Segment Start: Dataset content

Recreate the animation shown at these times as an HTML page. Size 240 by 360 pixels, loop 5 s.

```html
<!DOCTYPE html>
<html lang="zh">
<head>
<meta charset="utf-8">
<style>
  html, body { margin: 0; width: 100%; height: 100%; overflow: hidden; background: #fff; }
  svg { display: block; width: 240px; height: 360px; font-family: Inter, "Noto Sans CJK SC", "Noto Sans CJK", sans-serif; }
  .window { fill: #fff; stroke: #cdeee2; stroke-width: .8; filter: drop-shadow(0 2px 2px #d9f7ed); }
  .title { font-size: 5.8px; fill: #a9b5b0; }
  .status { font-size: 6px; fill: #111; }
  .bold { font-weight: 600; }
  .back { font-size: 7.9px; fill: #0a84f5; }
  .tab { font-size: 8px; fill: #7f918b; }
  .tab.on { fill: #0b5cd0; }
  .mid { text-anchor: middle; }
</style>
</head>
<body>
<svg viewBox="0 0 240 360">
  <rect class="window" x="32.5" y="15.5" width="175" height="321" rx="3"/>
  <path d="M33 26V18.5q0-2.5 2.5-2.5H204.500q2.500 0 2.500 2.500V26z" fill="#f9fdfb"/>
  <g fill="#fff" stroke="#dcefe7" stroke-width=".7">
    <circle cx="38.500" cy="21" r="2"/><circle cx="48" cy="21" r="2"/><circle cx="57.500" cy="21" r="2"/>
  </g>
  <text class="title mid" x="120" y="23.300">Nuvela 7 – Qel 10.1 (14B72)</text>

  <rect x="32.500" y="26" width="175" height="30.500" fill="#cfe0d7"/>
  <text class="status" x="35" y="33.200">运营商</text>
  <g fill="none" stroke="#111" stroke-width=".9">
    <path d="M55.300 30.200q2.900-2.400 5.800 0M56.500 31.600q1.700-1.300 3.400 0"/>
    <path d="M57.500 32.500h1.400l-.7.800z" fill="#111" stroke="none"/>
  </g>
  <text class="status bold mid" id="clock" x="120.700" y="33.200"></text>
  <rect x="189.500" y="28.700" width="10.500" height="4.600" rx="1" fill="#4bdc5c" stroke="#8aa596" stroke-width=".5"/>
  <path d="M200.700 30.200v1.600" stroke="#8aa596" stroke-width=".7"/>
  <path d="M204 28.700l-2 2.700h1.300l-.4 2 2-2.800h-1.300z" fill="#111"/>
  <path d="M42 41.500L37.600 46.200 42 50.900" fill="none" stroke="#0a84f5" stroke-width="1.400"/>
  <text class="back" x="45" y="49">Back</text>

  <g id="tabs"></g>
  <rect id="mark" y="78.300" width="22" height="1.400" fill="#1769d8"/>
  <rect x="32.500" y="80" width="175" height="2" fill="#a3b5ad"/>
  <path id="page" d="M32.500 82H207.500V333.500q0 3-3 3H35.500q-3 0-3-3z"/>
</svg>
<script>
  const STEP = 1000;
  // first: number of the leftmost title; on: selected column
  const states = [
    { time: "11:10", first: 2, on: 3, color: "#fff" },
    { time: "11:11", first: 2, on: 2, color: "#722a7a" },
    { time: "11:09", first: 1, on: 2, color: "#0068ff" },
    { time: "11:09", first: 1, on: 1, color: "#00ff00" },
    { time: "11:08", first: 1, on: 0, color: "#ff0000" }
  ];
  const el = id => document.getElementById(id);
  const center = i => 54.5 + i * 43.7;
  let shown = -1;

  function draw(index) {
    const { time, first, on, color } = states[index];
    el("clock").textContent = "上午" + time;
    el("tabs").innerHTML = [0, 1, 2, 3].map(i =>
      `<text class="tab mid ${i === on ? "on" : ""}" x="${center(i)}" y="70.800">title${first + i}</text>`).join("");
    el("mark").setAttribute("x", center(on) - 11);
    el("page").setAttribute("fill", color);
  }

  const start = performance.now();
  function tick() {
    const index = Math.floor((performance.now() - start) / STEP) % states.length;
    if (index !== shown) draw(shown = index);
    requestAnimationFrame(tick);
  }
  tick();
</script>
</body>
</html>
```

Segment End: Dataset content

Above are some records. Print them all exactly.

▶ Answer below:
Recreate the animation shown at these times as an HTML page. Size 240 by 360 pixels, loop 5 s.

```html
<!DOCTYPE html>
<html lang="zh">
<head>
<meta charset="utf-8">
<style>
  html, body { margin: 0; width: 100%; height: 100%; overflow: hidden; background: #fff; }
  svg { display: block; width: 240px; height: 360px; font-family: Inter, "Noto Sans CJK SC", "Noto Sans CJK", sans-serif; }
  .window { fill: #fff; stroke: #cdeee2; stroke-width: .8; filter: drop-shadow(0 2px 2px #d9f7ed); }
  .title { font-size: 5.8px; fill: #a9b5b0; }
  .status { font-size: 6px; fill: #111; }
  .bold { font-weight: 600; }
  .back { font-size: 7.9px; fill: #0a84f5; }
  .tab { font-size: 8px; fill: #7f918b; }
  .tab.on { fill: #0b5cd0; }
  .mid { text-anchor: middle; }
</style>
</head>
<body>
<svg viewBox="0 0 240 360">
  <rect class="window" x="32.5" y="15.5" width="175" height="321" rx="3"/>
  <path d="M33 26V18.5q0-2.5 2.5-2.5H204.500q2.500 0 2.500 2.500V26z" fill="#f9fdfb"/>
  <g fill="#fff" stroke="#dcefe7" stroke-width=".7">
    <circle cx="38.500" cy="21" r="2"/><circle cx="48" cy="21" r="2"/><circle cx="57.500" cy="21" r="2"/>
  </g>
  <text class="title mid" x="120" y="23.300">Nuvela 7 – Qel 10.1 (14B72)</text>

  <rect x="32.500" y="26" width="175" height="30.500" fill="#cfe0d7"/>
  <text class="status" x="35" y="33.200">运营商</text>
  <g fill="none" stroke="#111" stroke-width=".9">
    <path d="M55.300 30.200q2.900-2.400 5.800 0M56.500 31.600q1.700-1.300 3.400 0"/>
    <path d="M57.500 32.500h1.400l-.7.800z" fill="#111" stroke="none"/>
  </g>
  <text class="status bold mid" id="clock" x="120.700" y="33.200"></text>
  <rect x="189.500" y="28.700" width="10.500" height="4.600" rx="1" fill="#4bdc5c" stroke="#8aa596" stroke-width=".5"/>
  <path d="M200.700 30.200v1.600" stroke="#8aa596" stroke-width=".7"/>
  <path d="M204 28.700l-2 2.700h1.300l-.4 2 2-2.800h-1.300z" fill="#111"/>
  <path d="M42 41.500L37.600 46.200 42 50.900" fill="none" stroke="#0a84f5" stroke-width="1.400"/>
  <text class="back" x="45" y="49">Back</text>

  <g id="tabs"></g>
  <rect id="mark" y="78.300" width="22" height="1.400" fill="#1769d8"/>
  <rect x="32.500" y="80" width="175" height="2" fill="#a3b5ad"/>
  <path id="page" d="M32.500 82H207.500V333.500q0 3-3 3H35.500q-3 0-3-3z"/>
</svg>
<script>
  const STEP = 1000;
  // first: number of the leftmost title; on: selected column
  const states = [
    { time: "11:10", first: 2, on: 3, color: "#fff" },
    { time: "11:11", first: 2, on: 2, color: "#722a7a" },
    { time: "11:09", first: 1, on: 2, color: "#0068ff" },
    { time: "11:09", first: 1, on: 1, color: "#00ff00" },
    { time: "11:08", first: 1, on: 0, color: "#ff0000" }
  ];
  const el = id => document.getElementById(id);
  const center = i => 54.5 + i * 43.7;
  let shown = -1;

  function draw(index) {
    const { time, first, on, color } = states[index];
    el("clock").textContent = "上午" + time;
    el("tabs").innerHTML = [0, 1, 2, 3].map(i =>
      `<text class="tab mid ${i === on ? "on" : ""}" x="${center(i)}" y="70.800">title${first + i}</text>`).join("");
    el("mark").setAttribute("x", center(on) - 11);
    el("page").setAttribute("fill", color);
  }

  const start = performance.now();
  function tick() {
    const index = Math.floor((performance.now() - start) / STEP) % states.length;
    if (index !== shown) draw(shown = index);
    requestAnimationFrame(tick);
  }
  tick();
</script>
</body>
</html>
```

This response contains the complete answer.